The nonprofit land conservation group immediately transferred the land to the U.S. Fish and Wildlife Service, which will restore it and the other 3,300 acres on the island to marsh.

The entire island is now part of the San Pablo Bay National Wildlife Refuge. Located just north of Highway 37 and east of Highway 121, it was once part of an extensive tidal marsh system on the edge of San Pablo and San Francisco bays. Then, about 130 years ago, the island was diked and drained as wetlands around the bay were converted to agricultural use.

But in recent decades, sentiments shifted and people began recognizing the value of wetlands for wildlife habitat and flood protection. The San Pablo Bay National Wildlife Refuge was created as a way to restore the wetlands for migratory birds and other wildlife in 1974. Friday's purchase helped grow the refuge to more than 20,000 acres, said Doug Cordell, a spokesman for the U.S. Fish and Wildlife Service.

Beth Huning, coordinator of the San Francisco Bay Joint Venture, helps conservation agencies prioritize the most biologically important land purchases. She described Haire Ranch as being the center of a 50,000-acre vision for restoring historic wetlands around San Pablo Bay.

"This is where it all comes together," she said Friday, standing on a bridge near the entrance to Skaggs island. To the south, cars hummed by on Highway 37 and birds lifted up from the grassy wetlands.

The island is a key component of that plan because of its large size and central location. It is named after M.B.Skaggs, a supermarket mogul and founder of Safeway who acquired the island during the Depression.

In 1941, the U.S. Navy turned most of the island into a intelligence-gathering base. But Skaggs sold about 1,100 acres to William Haire, the grandfather of the current owners, siblings Jim and Judy Haire.

The Haires have farmed it ever since, first with dairy cattle and then hay and grain.

The Fish and Wildlife Service took over the Navy's land in 2011 with the goal of restoring the wetlands there. But a 1940 agreement required whomever owned the Naval property to maintain the network of levees, ditches and stormwater pumps that keeps Haire Ranch dry enough for farming. Keeping Haire Ranch dry meant keeping the rest of the island dry, so acquiring the ranch became the key to restoring the entire island.

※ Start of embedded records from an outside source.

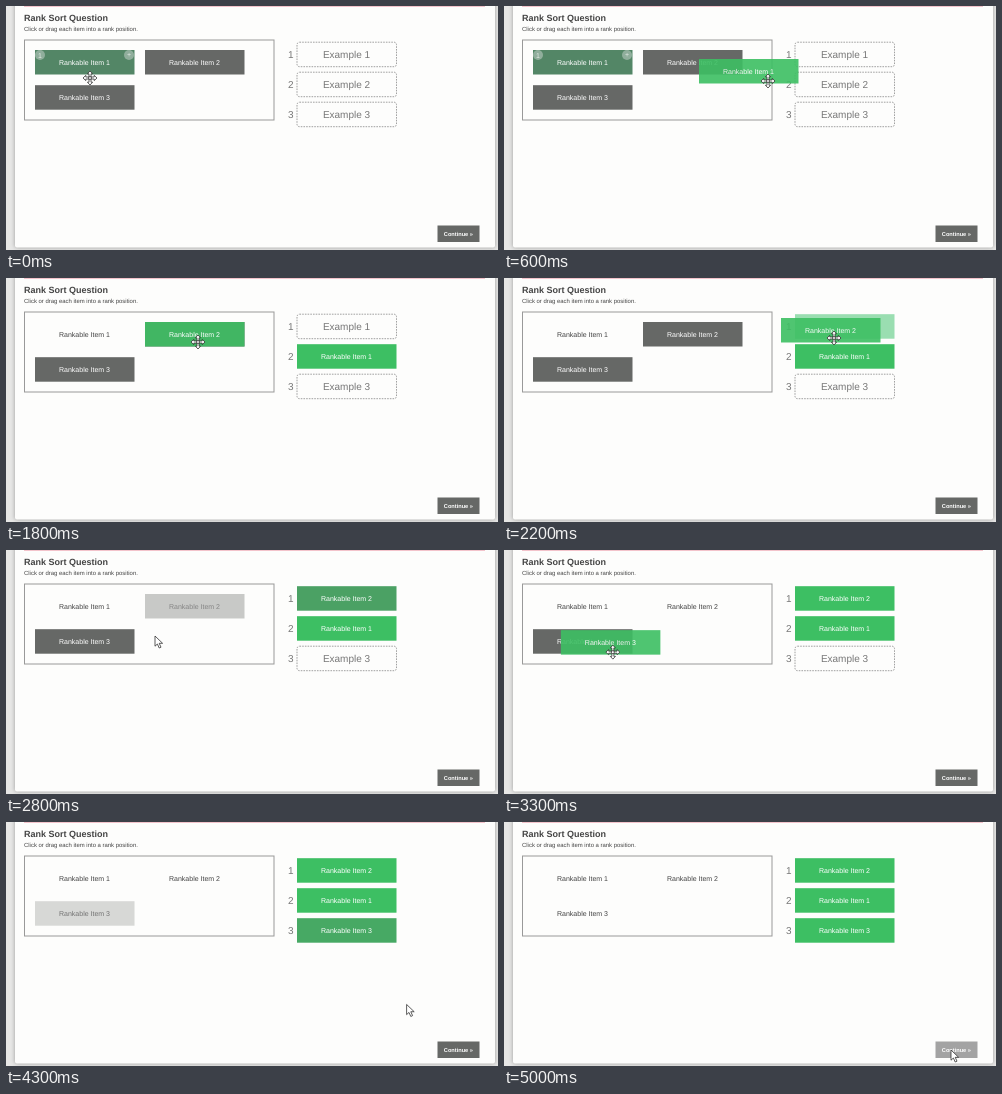
Animation of 492 by 244 pixels, one loop 5.1 s. Source, as an HTML page:

```html
<!DOCTYPE html>
<html lang="en">
<head>
<meta charset="utf-8">
<title>Rank sort</title>
<style>
  html, body { margin: 0; width: 100%; height: 100%; overflow: hidden; background: #e7e7e6; }
  svg { display: block; width: 492px; height: 244px; }
  text { font-family: Arial, "Liberation Sans", sans-serif; text-rendering: geometricPrecision; }
  .panel { fill: #fdfdfc; filter: drop-shadow(0 0 2px #0005); }
  .title { font-size: 9px; font-weight: bold; fill: #444; }
  .hint { font-size: 5.95px; fill: #444; }
  .label { font-size: 7px; fill: #fff; text-anchor: middle; }
  .big { font-size: 10px; fill: #777; text-anchor: middle; }
  .frame { fill: none; stroke: #999; }
  .slot { fill: none; stroke: #8a8a8a; stroke-width: .8; stroke-dasharray: 1.6 1.1; }
  .button { font-size: 5.65px; font-weight: bold; fill: #fff; text-anchor: middle; }
  .badge circle { fill: #b9c9bf; fill-opacity: .6; }
  .badge text { font-size: 7px; fill: #e4ece6; text-anchor: middle; }
  .cursor { fill: #fff; stroke: #333; stroke-width: .8; stroke-linejoin: round; }
</style>
</head>
<body>
<svg viewBox="0 0 492 244">
  <rect class="panel" x="9" y="-6" width="480" height="247.5" rx="2"/>
  <path d="M18 .5H479" stroke="#f3c3cb"/>
  <text class="title" x="18" y="14.8">Rank Sort Question</text>
  <text class="hint" x="18" y="24.9">Click or drag each item into a rank position.</text>
  <rect class="frame" x="18.5" y="34" width="249.5" height="80"/>
  <g id="board"></g>
  <g id="badges" class="badge">
    <circle cx="34" cy="49" r="5"/><text x="34" y="51.5">1</text>
    <circle cx="123" cy="49" r="5"/><text x="123" y="51.4">+</text>
  </g>
  <rect id="button" x="431.5" y="219.5" width="42" height="16.5"/>
  <text class="button" x="452.4" y="229.7">Continue »</text>
  <g id="drag"></g>
  <g class="cursor">
    <path id="arrow" d="M0 0V10.2L2.4 8L4.2 12L6 11.2L4.2 7.3H7.6Z"/>
    <g id="move">
      <path d="M0-7L2.6-4.2H1V-1H4.2V-2.6L7 0L4.2 2.6V1H1V4.2H2.6L0 7L-2.6 4.2H-1V1H-4.2V2.6L-7 0L-4.2-2.6V-1H-1V-4.2H-2.6Z"/>
      <circle r="1.5"/>
    </g>
  </g>
</svg>
<script>
const LOOP = 5100, STEP = 100, W = 99.5, H = 24.5;
const GREY = [102, 104, 102], GREEN = [61, 191, 99], WHITE = [255, 255, 255], INK = [68, 68, 68];
const $ = id => document.getElementById(id);

// Time, x and y of the pointer.
const track = [
  [0, 84, 72], [200, 98, 66], [600, 264, 75], [900, 334, 82], [1100, 334, 82],
  [1300, 309, 58], [1700, 192, 64], [1800, 192, 64], [2200, 330, 60], [2400, 336, 59],
  [2500, 330, 60], [2800, 149, 86], [3100, 81, 101], [3200, 81, 101], [3700, 349, 112],
  [3900, 351, 114], [4200, 392, 174], [4600, 447, 228], [5100, 447, 228]
];

// One drag per item; dx and dy are where the pointer holds it.
const drags = [
  { x: 29, y: 44, slot: 1, grab: 200, over: 700, drop: 1100, fade: 1260, dx: 69, dy: 22 },
  { x: 139, y: 44, slot: 0, grab: 1800, over: 2100, drop: 2400, fade: 2540, dx: 53, dy: 20 },
  { x: 29, y: 79.2, slot: 2, grab: 3200, over: 3600, drop: 3900, fade: 4000, dx: 52, dy: 22 }
];

function add(parent, tag, attrs, content = "") {
  const el = document.createElementNS("http://www.w3.org/2000/svg", tag);
  for (const key in attrs) el.setAttribute(key, attrs[key]);
  el.textContent = content;
  return parent.appendChild(el);
}

function makeTile(parent, x, y, name) {
  const g = add(parent, "g", { transform: `translate(${x} ${y})` });
  return {
    g,
    box: add(g, "rect", { width: W, height: H }),
    text: add(g, "text", { class: "label", x: 49.5, y: 14.5 }, name)
  };
}

const slots = [0, 1, 2].map(i => {
  const y = 36.2 + i * 30;
  add($("board"), "text", { class: "big", x: 284.8, y: y + 15.8 }, i + 1);
  const empty = add($("board"), "g", {});
  add(empty, "rect", { class: "slot", x: 291, y, width: W, height: H, rx: 2.5 });
  add(empty, "text", { class: "big", x: 340.5, y: y + 16 }, `Example ${i + 1}`);
  const glow = add($("board"), "rect", { x: 291, y, width: W, height: H, fill: "#9adeb1" });
  return { y, empty, glow };
});

drags.forEach((d, i) => {
  const name = `Rankable Item ${i + 1}`;
  d.home = makeTile($("board"), d.x, d.y, name);
  d.placed = makeTile($("board"), 291, slots[d.slot].y, name);
  d.ghost = makeTile($("drag"), 0, 0, name);
  d.ghost.box.setAttribute("fill", rgb(GREEN));
  d.ghost.g.setAttribute("opacity", .9);
});

function rgb(c) { return `rgb(${c.map(Math.round)})`; }
function mix(a, b, p) { return rgb(a.map((v, i) => v + (b[i] - v) * p)); }
function ramp(t, start, length) { return Math.min(1, Math.max(0, (t - start) / length)); }
function show(el, on) { el.style.display = on ? "" : "none"; }
function place(el, x, y) { el.setAttribute("transform", `translate(${x} ${y})`); }

function pointer(t) {
  const i = track.findIndex(k => k[0] > t);
  const [t0, x0, y0] = track[i - 1], [t1, x1, y1] = track[i];
  const u = (t - t0) / (t1 - t0), p = u * u * (3 - 2 * u);
  return [x0 + (x1 - x0) * p, y0 + (y1 - y0) * p];
}

function draw(t) {
  const [x, y] = pointer(t);
  let moving = t < 200;

  drags.forEach((d, i) => {
    const held = t >= d.grab && t < d.drop, dropped = t >= d.drop;
    const p = ramp(t, d.fade, 400), slot = slots[d.slot];
    const base = i === 0 && !dropped ? [83, 134, 102] : GREY;
    moving = moving || t >= d.grab - 100 && t < d.drop;
    d.home.box.setAttribute("fill", rgb(base));
    d.home.box.setAttribute("opacity", 1 - p);
    d.home.text.style.fill = mix(WHITE, INK, p);
    d.placed.box.setAttribute("fill", mix(GREY, GREEN, p));
    show(d.placed.g, dropped);
    show(d.ghost.g, held);
    place(d.ghost.g, x - d.dx, y - d.dy);
    show(slot.glow, held && t >= d.over);
    show(slot.empty, t < d.over);
  });

  show($("badges"), t < drags[0].drop);
  $("button").setAttribute("fill", mix(GREY, [163, 163, 163], ramp(t, 4500, 300)));
  show($("move"), moving);
  show($("arrow"), !moving);
  place($("move"), x, y);
  place($("arrow"), x, y);
}

const start = performance.now();
function tick() {
  const t = (performance.now() - start) % LOOP;
  draw(Math.floor(t / STEP) * STEP);
  requestAnimationFrame(tick);
}
tick();
</script>
</body>
</html>
```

For years, Jim Haire resisted the idea of selling the land. Eliot said there had been disagreements between Haire and the trust over the value of the land.

Haire declined to discuss the purchase price.

"Its not about money," he said of the land that has been in his family for generations. "It's just the idea that my whole life has been there. I got hundreds of different memories down there."

Haire lives on 288 acres north of the Skaggs Island property where he grows chardonnay and pinot grapes. His son is interested in taking over the vineyard but not the ranch. He said he hopes to live long enough to be able to look down from his home on the former ranch property and see it being used by salmon, migratory ducks and other wildlife.

Haire added of the sale, "I'm trying to find a place to put it in my mind. Something I've worked on my whole life is going to be gone."

Huning and Eliot credited Haire and other farmers in the area for their roles in preserving the land from development.

"The farmers really kept San Pablo Bay from being developed" like other wetlands around the bay, Huning said.

Now that the land has been purchased, restoration planning is underway. It likely will be five years until the levee around Haire Ranch is breached and tidal water again flows over the historic marsh.

Once that happens, Cordell said, the wetlands should rebound quickly, perhaps within a couple years. Pickelweed and cordgrass will return, providing habitat for native fish and water fowl. The goal is to restore the land for migratory birds and protected species such as the clapper rail and the salt marsh harvest mouse.

The island also eventually will be open to the public, with opportunities for hiking, bird watching, canoeing and environmental education.

"Given where this land is, there's a lot of opportunities for public access," Cordell said. "We're pretty excited about the potential here."

(Staff Writer Derek Moore contributed to this report. You can reach Staff Writer Jamie Hansen at 521-5205 or jamie.hansen@pressdemocrat.com. On Twitter at @JamieHansen.)